### EXERCISE DATA

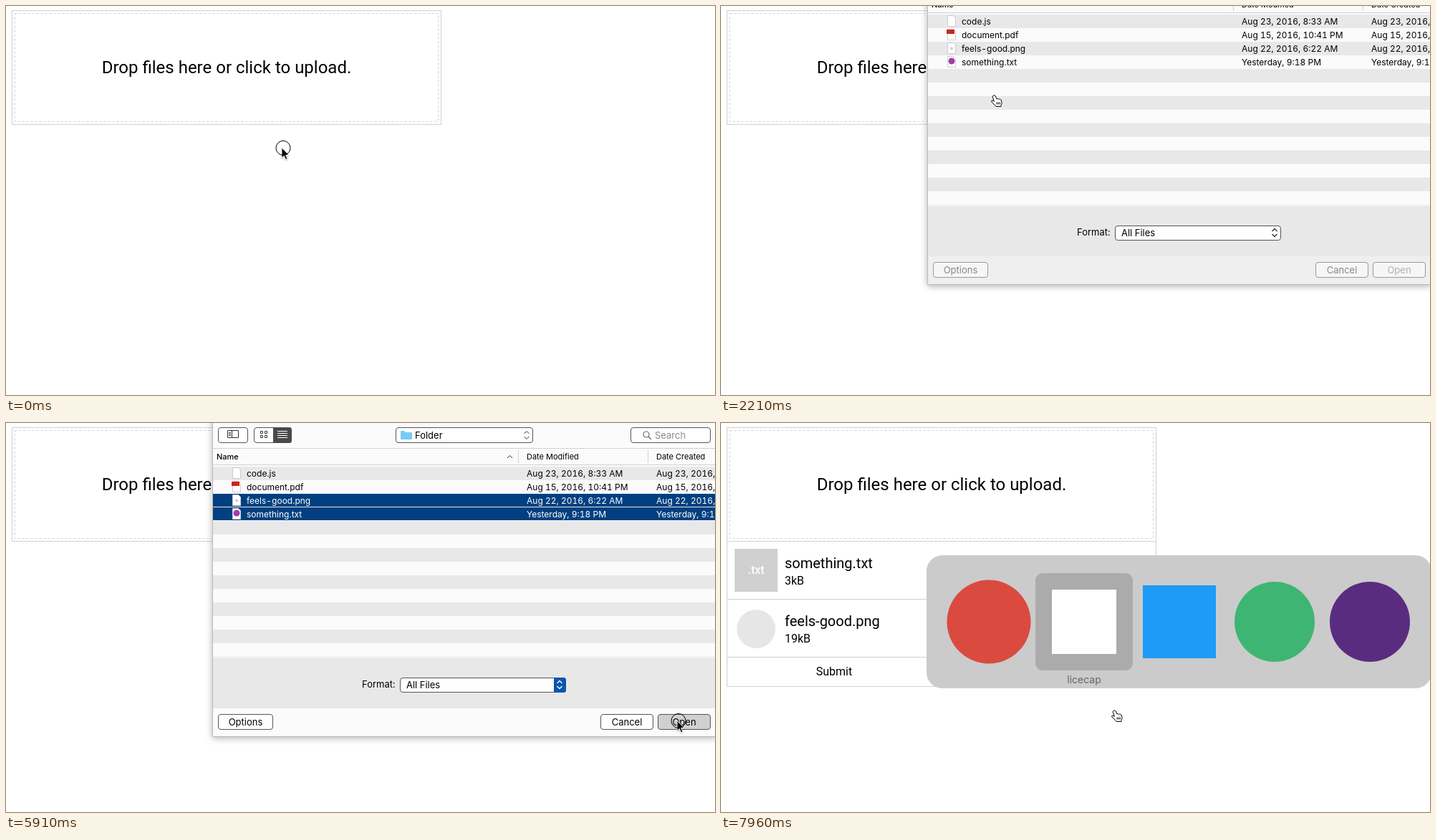
Recreate the animation shown at these times as an HTML page. Size 990x544 px, loop 8 s.

```html
<!DOCTYPE html>
<html lang="en">
<head>
<meta charset="utf-8">
<title>File upload</title>
<style>
  html, body { margin: 0; width: 100%; height: 100%; overflow: hidden; background: #fff; }
  svg { display: block; }
  text { font-family: Roboto, sans-serif; font-size: 16px; }
  .center { text-anchor: middle; }
  .title { font-size: 20px; }
  .prompt { font-size: 24px; }
  .ui text { font-family: Inter, sans-serif; font-size: 13px; font-variant-numeric: tabular-nums; }
  .ui .head { font-size: 11px; }
  .ui .cell { font-size: 12px; }
  .ui .app { font-size: 14px; }
  .sheet { filter: drop-shadow(0 3px 5px rgba(0, 0, 0, .3)); }
  .line { fill: none; stroke: #d0d0d0; }
  .control { fill: #fff; stroke: #555; }
  .icon { fill: none; stroke: #333; }
  .inactive .button { fill: #f6f6f6; stroke: #999; }
  .inactive .label { fill: #888; }
  .button.pressed { fill: #d0d0d0; }
  .inactive .label.disabled, .label.disabled { fill: #b0b0b0; }
  .inactive .accent { display: none; }
  .accent { fill: #0857ab; }
  .knob { fill: none; stroke: #fff; stroke-width: 1.4; }
  .inactive .knob { stroke: #333; }
  .mark { fill: #004080; visibility: hidden; }
  .selected { fill: #fff; }
  .selected .mark { visibility: visible; }
</style>
</head>
<body>
<svg id="stage" width="990" height="544" viewBox="0 0 990 544"></svg>
<script>
const stage = document.getElementById('stage');
const rect = (x, y, w, h, attrs) => `<rect x="${x}" y="${y}" width="${w}" height="${h}" ${attrs}/>`;
const frame = (x, y, w, h, attrs = 'class="control" rx="3.5"') => rect(x + .5, y + .5, w - 1, h - 1, attrs);
const text = (x, y, words, cls = '', attrs = '') => `<text x="${x}" y="${y}" class="${cls}" ${attrs}>${words}</text>`;
const path = (d, attrs = 'class="icon"') => `<path d="${d}" ${attrs}/>`;
const circle = (x, y, r, fill) => `<circle cx="${x}" cy="${y}" r="${r}" fill="${fill}"/>`;
const group = (id, content, attrs = '') => `<g id="${id}" ${attrs}>${content}</g>`;
const chevrons = (x, y, attrs) => path(`M${x - 3.5} ${y - 2}l3.5-3.5 3.5 3.5M${x - 3.5} ${y + 2}l3.5 3.5 3.5-3.5`, attrs);
const button = (x, w, words, id) =>
  frame(x, 407, w, 22, `id="${id}Button" class="control button" rx="3.5"`) +
  text(x + w / 2, 423, words, 'center label', `id="${id}Label"`);

const form =
  frame(8, 6, 600, 160, 'class="line"') +
  frame(12, 10, 592, 152, 'class="line" stroke-dasharray="3 3"') +
  text(308, 94, 'Drop files here or click to upload.', 'center prompt');

const uploads =
  path('M8.5 165V368.5H607.5V165M8 246.5H608M8 327.5H608', 'class="line"') +
  rect(19, 176, 60, 60, 'fill="#d0d0d0"') +
  text(49, 211, '.txt', 'center', 'fill="#fff" font-weight="500"') +
  text(89, 203, 'something.txt', 'title') + text(89, 226, '3kB') +
  circle(49, 288, 27, '#e6e6e6') +
  text(89, 284, 'feels-good.png', 'title') + text(89, 307, '19kB') +
  text(158, 353, 'Submit', 'center');

const toolbar =
  frame(296, 6, 42, 22) +
  path('M309.5 10.5h15v10h-15zM315.5 10v11M311 13.5h3M311 15.5h3M311 17.5h3') +
  frame(346, 6, 53, 22) +
  path('M373 6h22.500a3.500 3.500 0 0 1 3.500 3.500v15a3.500 3.500 0 0 1-3.500 3.500h-22.500z', 'fill="#4a4a4a"') +
  path('M355.500 11.500h3v3h-3zM361.500 11.500h3v3h-3zM355.500 17.500h3v3h-3zM361.500 17.500h3v3h-3z') +
  path('M379 11.500h14M379 14.500h14M379 17.500h14M379 20.500h14', 'stroke="#fff"') +
  frame(544, 6, 192, 22) +
  path('M551 12q0-1 1-1h4l2 2h8q1 0 1 1v8q0 1-1 1h-14q-1 0-1-1z', 'fill="#75cbf6"') +
  text(571, 22, 'Folder') + chevrons(727, 17) +
  frame(872, 6, 112, 22) +
  path('M898 16a4 4 0 1 1-8 0a4 4 0 1 1 8 0M897 19l4 4', 'fill="none" stroke="#666" stroke-width="1.2"') +
  text(906, 22, 'Search', '', 'fill="#8a8a8a"') +
  path('M288 35.500H990M288 58.500H990M715.500 38v18M896.500 38v18', 'class="line"') +
  text(294, 51, 'Name', 'head', 'font-weight="500"') +
  path('M700 49l3.500-3.500 3.500 3.500') +
  text(727, 51, 'Date Modified', 'head') + text(908, 51, 'Date Created', 'head');

const files = [
  ['code.js', 'Aug 23, 2016, 8:33 AM', ''],
  ['document.pdf', 'Aug 15, 2016, 10:41 PM', rect(315, 82, 11, 6, 'fill="#c8281e"')],
  ['feels-good.png', 'Aug 22, 2016, 6:22 AM', circle(322, 108.500, 2, '#ccc')],
  ['something.txt', 'Yesterday, 9:18 PM', circle(322, 126, 4.500, '#a23ca8')],
];
const stripes = Array.from({ length: 7 }, (_, i) => rect(288, 61 + 38 * i, 702, 19, 'fill="#e8e8e8"')).join('');
const rows = files.map(([name, date, badge], i) => {
  const y = 61 + 19 * i;
  return group('row' + i,
    rect(288, y, 702, 18, 'class="mark"') +
    path(`M316.500 ${y + 1.500}h8l3 3v12h-11z`, 'fill="#fff" stroke="#ccc"') + badge +
    text(336, y + 14, name, 'cell') + text(727, y + 14, date, 'cell') + text(908, y + 14, date, 'cell'));
}).join('');

const dialog =
  rect(288, -20, 704, 458, 'class="sheet" fill="#fbfbfb"') +
  rect(288, 399, 702, 39, 'id="footer"') +
  toolbar + stripes + rows +
  rect(288, 327, 702, 72, 'fill="#e8e8e8"') + path('M288 328.500H990', 'stroke="#f6f6f6"') +
  path('M288.500 0V438.500H990', 'fill="none" stroke="#bbb"') +
  text(497, 370, 'Format:') + frame(550, 356, 232, 21) + text(559, 371, 'All Files') +
  path('M765 356h13.500a3.500 3.500 0 0 1 3.500 3.500v14a3.500 3.500 0 0 1-3.500 3.500h-13.500z', 'class="accent"') +
  chevrons(773, 366, 'class="knob"') +
  button(296, 77, 'Options', 'options') + button(830, 74, 'Cancel', 'cancel') + button(910, 74, 'Open', 'open');

const switcher =
  rect(287, 185, 705, 186, 'rx="22" fill="#cbcbcb"') +
  rect(439, 210, 136, 136, 'rx="10" fill="#ababab"') +
  circle(374, 278, 58.500, '#db4a3f') +
  rect(462, 233, 90, 90, 'fill="#fff"') +
  rect(589, 227, 102, 102, 'fill="#1e9bf6"') +
  circle(773, 278, 56, '#3fb573') +
  circle(906, 278, 56, '#5a2c80') +
  text(507, 364, 'licecap', 'center app', 'fill="#666"');

const pointer =
  group('arrow', path('M0 0V14.500L3.300 11.500 5.600 16.800 8 15.700 5.700 10.500H10Z',
    'stroke="#fff" style="filter: drop-shadow(0 1px 1px rgba(0, 0, 0, .3))"')) +
  group('hand', path('M3.600 1.200q1.600-1 2.600.6l1.800 4.200q1.200-.9 2.300.2q1.400-.7 2.200.5q1.600-.4 2 1.200l.5 3.500q0 2-1 3.200v1.900h-7l-3-3.500-3.200-3q-.8-1.600 1-1.900l2.600 1.200-2.200-6q-.3-1.500 1-1.900z' +
    'M8.200 10.500v3M10.200 10.500v3M12.200 10.500v3', 'fill="#fff" stroke="#000"'), 'transform="translate(-5 2)"') +
  group('ring', '<circle cx="2" cy=".5" r="10" fill="none" stroke="#000"/>');

stage.innerHTML = form + group('uploads', uploads) + group('dialog', dialog, 'class="ui"') +
  group('switcher', switcher, 'class="ui"') + group('pointer', pointer);

const el = id => document.getElementById(id);
const show = (id, on) => el(id).style.display = on ? '' : 'none';
const between = (t, from, to) => t >= from && t < to;
const snap = (t, start, step) => start + step * Math.floor((t - start) / step);
const ease = p => Math.sin(Math.PI / 2 * Math.min(1, Math.max(0, p))) ** 2;

// start, end, steps, target x and y
const moves = [
  [1200, 1550, 7, 382, 122],
  [3010, 3210, 4, 362, 129],
  [3600, 3900, 6, 383, 103.500],
  [4520, 4630, 3, 863, 366],
  [4900, 5220, 6, 937, 416],
  [6230, 6440, 4, 545, 350],
  [7660, 7900, 4, 550, 399],
];
const clicks = [[0, 60], [1780, 1840], [3540, 3600], [4200, 4260], [5910, 5990]];

function pointerAt(t) {
  let x = 385, y = 198;
  for (const [start, end, steps, toX, toY] of moves) {
    if (t < start) break;
    const done = Math.min(1, (Math.floor((t - start) / (end - start) * (steps - 1)) + 1) / steps);
    x += (toX - x) * done;
    y += (toY - y) * done;
  }
  return [Math.round(x), Math.round(y)];
}

function dialogBottom(t) {
  if (!between(t, 2010, 6215)) return 0;
  if (t < 2250) return Math.floor(438 * ease((snap(t, 2010, 60) - 1994) / 250));
  if (t >= 5990) return Math.floor(438 * ease(1 - (snap(t, 5990, 75) - 5978) / 250));
  return 438;
}

function draw(t) {
  const bottom = dialogBottom(t);
  show('dialog', bottom > 0);
  el('dialog').setAttribute('transform', `translate(0 ${bottom - 438})`);
  el('dialog').classList.toggle('inactive', t < 2410);
  el('footer').setAttribute('fill', between(t, 2410, 5990) ? '#fbfbfb' : '#efefef');
  el('row3').classList.toggle('selected', t >= 3540);
  el('row2').classList.toggle('selected', t >= 4200);
  el('openLabel').classList.toggle('disabled', t < 3540);
  el('openButton').classList.toggle('pressed', t >= 5910);
  show('uploads', t >= 6320);
  show('switcher', t >= 7900);

  const [x, y] = pointerAt(t);
  const overLink = t < 2410 ? y < 166 : t >= 6440;
  el('pointer').setAttribute('transform', `translate(${x} ${y})`);
  show('hand', overLink);
  show('arrow', !overLink);
  show('ring', clicks.some(([from, to]) => between(t, from, to)));
}

function tick() {
  draw(performance.now() % 8000);
  requestAnimationFrame(tick);
}
tick();
</script>
</body>
</html>
```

######

▶ [WHAT YOU ARE ASKED TO DO]:
Find each line in the records holding the string "none" and show it.

▶ [SOLUTION]:
  .line { fill: none; stroke: #d0d0d0; }
  .icon { fill: none; stroke: #333; }
  .inactive .accent { display: none; }
  .knob { fill: none; stroke: #fff; stroke-width: 1.4; }
  path('M898 16a4 4 0 1 1-8 0a4 4 0 1 1 8 0M897 19l4 4', 'fill="none" stroke="#666" stroke-width="1.2"') +
  path('M288.500 0V438.500H990', 'fill="none" stroke="#bbb"') +
  group('ring', '<circle cx="2" cy=".5" r="10" fill="none" stroke="#000"/>');
const show = (id, on) => el(id).style.display = on ? '' : 'none';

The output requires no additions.